Work instructions >>
Scan the listing below and copy each line holding the word "ghost".

Input records >>
+-------+
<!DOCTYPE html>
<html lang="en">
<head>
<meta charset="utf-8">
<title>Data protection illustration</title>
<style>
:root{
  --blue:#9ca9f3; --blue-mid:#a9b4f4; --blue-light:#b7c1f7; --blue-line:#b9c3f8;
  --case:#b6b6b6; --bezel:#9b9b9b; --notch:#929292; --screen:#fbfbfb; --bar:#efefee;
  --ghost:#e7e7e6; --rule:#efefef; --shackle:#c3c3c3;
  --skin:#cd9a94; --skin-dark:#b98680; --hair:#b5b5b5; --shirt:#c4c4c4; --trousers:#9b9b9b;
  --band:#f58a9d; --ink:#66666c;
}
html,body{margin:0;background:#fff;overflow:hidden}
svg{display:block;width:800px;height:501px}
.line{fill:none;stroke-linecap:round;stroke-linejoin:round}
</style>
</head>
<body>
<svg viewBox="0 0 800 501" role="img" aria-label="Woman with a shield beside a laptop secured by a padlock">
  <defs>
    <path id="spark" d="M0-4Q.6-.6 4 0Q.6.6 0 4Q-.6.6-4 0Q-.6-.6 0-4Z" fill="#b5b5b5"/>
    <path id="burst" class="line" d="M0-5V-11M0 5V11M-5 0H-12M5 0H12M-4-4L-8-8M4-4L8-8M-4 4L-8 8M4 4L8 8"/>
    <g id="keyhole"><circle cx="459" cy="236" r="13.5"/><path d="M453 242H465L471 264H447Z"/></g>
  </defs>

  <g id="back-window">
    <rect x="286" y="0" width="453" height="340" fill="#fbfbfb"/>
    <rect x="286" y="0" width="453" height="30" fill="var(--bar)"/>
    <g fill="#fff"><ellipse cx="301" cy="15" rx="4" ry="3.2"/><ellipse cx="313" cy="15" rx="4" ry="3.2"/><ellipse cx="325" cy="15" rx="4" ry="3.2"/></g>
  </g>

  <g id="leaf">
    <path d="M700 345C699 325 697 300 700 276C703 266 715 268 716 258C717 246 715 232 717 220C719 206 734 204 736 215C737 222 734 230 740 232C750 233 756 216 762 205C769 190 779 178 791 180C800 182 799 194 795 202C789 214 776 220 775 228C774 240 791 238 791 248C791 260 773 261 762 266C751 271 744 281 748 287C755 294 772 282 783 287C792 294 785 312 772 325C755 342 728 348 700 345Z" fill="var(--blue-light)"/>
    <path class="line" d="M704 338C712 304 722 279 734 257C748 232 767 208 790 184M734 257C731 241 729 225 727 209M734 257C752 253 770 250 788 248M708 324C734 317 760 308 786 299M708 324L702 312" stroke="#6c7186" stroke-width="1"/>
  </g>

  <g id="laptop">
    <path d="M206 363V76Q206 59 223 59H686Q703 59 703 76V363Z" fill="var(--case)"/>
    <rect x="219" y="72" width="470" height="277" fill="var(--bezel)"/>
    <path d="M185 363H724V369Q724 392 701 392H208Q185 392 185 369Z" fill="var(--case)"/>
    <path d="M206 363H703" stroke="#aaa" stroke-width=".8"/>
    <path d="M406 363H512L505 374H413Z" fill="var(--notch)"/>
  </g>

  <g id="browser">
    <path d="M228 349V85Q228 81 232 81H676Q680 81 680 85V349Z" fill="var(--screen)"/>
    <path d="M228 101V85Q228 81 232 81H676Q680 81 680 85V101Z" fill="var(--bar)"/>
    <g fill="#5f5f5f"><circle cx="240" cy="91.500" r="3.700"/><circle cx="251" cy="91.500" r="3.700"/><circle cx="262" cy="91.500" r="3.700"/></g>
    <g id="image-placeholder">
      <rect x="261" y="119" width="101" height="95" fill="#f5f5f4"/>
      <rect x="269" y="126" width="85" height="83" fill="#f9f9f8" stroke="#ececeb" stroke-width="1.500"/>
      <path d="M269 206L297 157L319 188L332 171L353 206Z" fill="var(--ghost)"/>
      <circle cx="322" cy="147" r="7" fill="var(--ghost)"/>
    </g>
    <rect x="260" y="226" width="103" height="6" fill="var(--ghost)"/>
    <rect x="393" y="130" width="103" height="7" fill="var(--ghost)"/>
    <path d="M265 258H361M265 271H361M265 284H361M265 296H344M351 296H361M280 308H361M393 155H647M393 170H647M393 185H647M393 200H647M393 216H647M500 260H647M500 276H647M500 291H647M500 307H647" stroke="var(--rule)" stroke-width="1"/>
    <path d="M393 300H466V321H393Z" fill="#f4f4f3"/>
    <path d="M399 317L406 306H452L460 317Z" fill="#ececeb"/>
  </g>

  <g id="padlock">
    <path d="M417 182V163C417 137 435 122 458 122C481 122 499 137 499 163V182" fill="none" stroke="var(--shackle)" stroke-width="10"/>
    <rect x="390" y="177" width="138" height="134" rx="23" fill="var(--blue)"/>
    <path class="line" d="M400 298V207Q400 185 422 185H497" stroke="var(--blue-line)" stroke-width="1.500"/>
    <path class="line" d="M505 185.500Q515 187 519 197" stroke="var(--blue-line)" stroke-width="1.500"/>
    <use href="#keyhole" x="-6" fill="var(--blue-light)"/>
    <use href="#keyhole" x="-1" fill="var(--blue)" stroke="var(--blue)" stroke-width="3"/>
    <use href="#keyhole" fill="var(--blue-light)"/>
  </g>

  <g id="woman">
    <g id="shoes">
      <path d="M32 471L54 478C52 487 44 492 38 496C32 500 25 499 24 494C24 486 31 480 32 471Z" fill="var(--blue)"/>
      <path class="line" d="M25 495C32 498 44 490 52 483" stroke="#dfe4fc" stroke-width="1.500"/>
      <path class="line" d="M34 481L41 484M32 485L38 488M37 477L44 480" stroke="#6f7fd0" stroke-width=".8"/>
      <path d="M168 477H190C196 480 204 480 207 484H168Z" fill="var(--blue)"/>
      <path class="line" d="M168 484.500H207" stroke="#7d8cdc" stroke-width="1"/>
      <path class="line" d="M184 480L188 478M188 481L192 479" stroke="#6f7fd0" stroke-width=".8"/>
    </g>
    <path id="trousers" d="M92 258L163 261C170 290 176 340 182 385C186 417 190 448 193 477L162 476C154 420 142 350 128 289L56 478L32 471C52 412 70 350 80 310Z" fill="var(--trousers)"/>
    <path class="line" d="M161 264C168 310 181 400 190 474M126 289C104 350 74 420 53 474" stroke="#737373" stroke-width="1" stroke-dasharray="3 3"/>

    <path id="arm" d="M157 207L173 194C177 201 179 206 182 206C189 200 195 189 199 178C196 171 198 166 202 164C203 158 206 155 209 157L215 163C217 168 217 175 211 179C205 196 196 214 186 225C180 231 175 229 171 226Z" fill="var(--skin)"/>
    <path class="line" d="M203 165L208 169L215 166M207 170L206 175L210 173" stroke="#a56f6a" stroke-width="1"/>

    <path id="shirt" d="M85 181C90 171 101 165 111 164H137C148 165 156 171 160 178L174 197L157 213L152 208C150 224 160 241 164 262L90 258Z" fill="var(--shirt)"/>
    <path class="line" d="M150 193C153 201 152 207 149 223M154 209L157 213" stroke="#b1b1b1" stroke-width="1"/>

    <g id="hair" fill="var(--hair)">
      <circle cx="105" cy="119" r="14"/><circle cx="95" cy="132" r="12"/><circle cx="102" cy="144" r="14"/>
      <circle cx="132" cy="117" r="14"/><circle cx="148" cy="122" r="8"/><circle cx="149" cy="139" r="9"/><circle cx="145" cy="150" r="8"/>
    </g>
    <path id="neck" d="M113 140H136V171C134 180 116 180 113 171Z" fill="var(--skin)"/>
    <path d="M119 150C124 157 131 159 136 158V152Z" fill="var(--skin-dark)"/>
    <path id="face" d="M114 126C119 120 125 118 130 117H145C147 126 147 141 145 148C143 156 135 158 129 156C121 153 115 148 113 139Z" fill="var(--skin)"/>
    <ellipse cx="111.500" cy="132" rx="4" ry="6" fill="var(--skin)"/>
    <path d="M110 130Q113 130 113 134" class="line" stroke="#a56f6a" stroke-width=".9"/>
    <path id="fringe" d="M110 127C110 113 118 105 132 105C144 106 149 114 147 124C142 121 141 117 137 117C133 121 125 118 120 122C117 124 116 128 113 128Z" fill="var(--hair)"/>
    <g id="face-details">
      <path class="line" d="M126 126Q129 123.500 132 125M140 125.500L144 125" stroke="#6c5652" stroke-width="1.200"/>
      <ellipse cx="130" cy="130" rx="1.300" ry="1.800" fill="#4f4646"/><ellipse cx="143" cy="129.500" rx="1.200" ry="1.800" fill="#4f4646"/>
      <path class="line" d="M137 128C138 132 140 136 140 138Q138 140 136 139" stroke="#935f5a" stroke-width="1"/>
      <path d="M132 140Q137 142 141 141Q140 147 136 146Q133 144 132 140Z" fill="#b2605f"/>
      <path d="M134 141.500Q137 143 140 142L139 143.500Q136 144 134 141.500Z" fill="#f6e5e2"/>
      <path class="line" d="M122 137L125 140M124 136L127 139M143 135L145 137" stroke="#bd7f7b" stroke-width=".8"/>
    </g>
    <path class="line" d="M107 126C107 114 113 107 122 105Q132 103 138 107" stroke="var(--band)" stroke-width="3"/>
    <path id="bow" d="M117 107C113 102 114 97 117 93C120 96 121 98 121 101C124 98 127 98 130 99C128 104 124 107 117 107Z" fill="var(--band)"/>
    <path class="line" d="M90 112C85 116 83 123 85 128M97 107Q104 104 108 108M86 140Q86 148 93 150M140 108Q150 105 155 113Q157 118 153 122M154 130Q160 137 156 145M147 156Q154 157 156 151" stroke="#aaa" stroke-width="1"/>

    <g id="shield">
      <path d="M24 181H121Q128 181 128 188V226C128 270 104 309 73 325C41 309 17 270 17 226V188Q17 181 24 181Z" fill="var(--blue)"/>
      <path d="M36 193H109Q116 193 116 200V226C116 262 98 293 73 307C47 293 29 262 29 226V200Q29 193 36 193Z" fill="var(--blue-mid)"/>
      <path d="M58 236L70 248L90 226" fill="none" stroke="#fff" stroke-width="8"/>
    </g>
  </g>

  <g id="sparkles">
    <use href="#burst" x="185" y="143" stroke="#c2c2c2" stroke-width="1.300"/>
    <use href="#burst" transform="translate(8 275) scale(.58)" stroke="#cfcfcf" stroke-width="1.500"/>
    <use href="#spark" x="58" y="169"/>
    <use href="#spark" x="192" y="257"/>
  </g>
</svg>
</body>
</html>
+-------+
Answer below >>
  --ghost:#e7e7e6; --rule:#efefef; --shackle:#c3c3c3;
      <path d="M269 206L297 157L319 188L332 171L353 206Z" fill="var(--ghost)"/>
      <circle cx="322" cy="147" r="7" fill="var(--ghost)"/>
    <rect x="260" y="226" width="103" height="6" fill="var(--ghost)"/>
    <rect x="393" y="130" width="103" height="7" fill="var(--ghost)"/>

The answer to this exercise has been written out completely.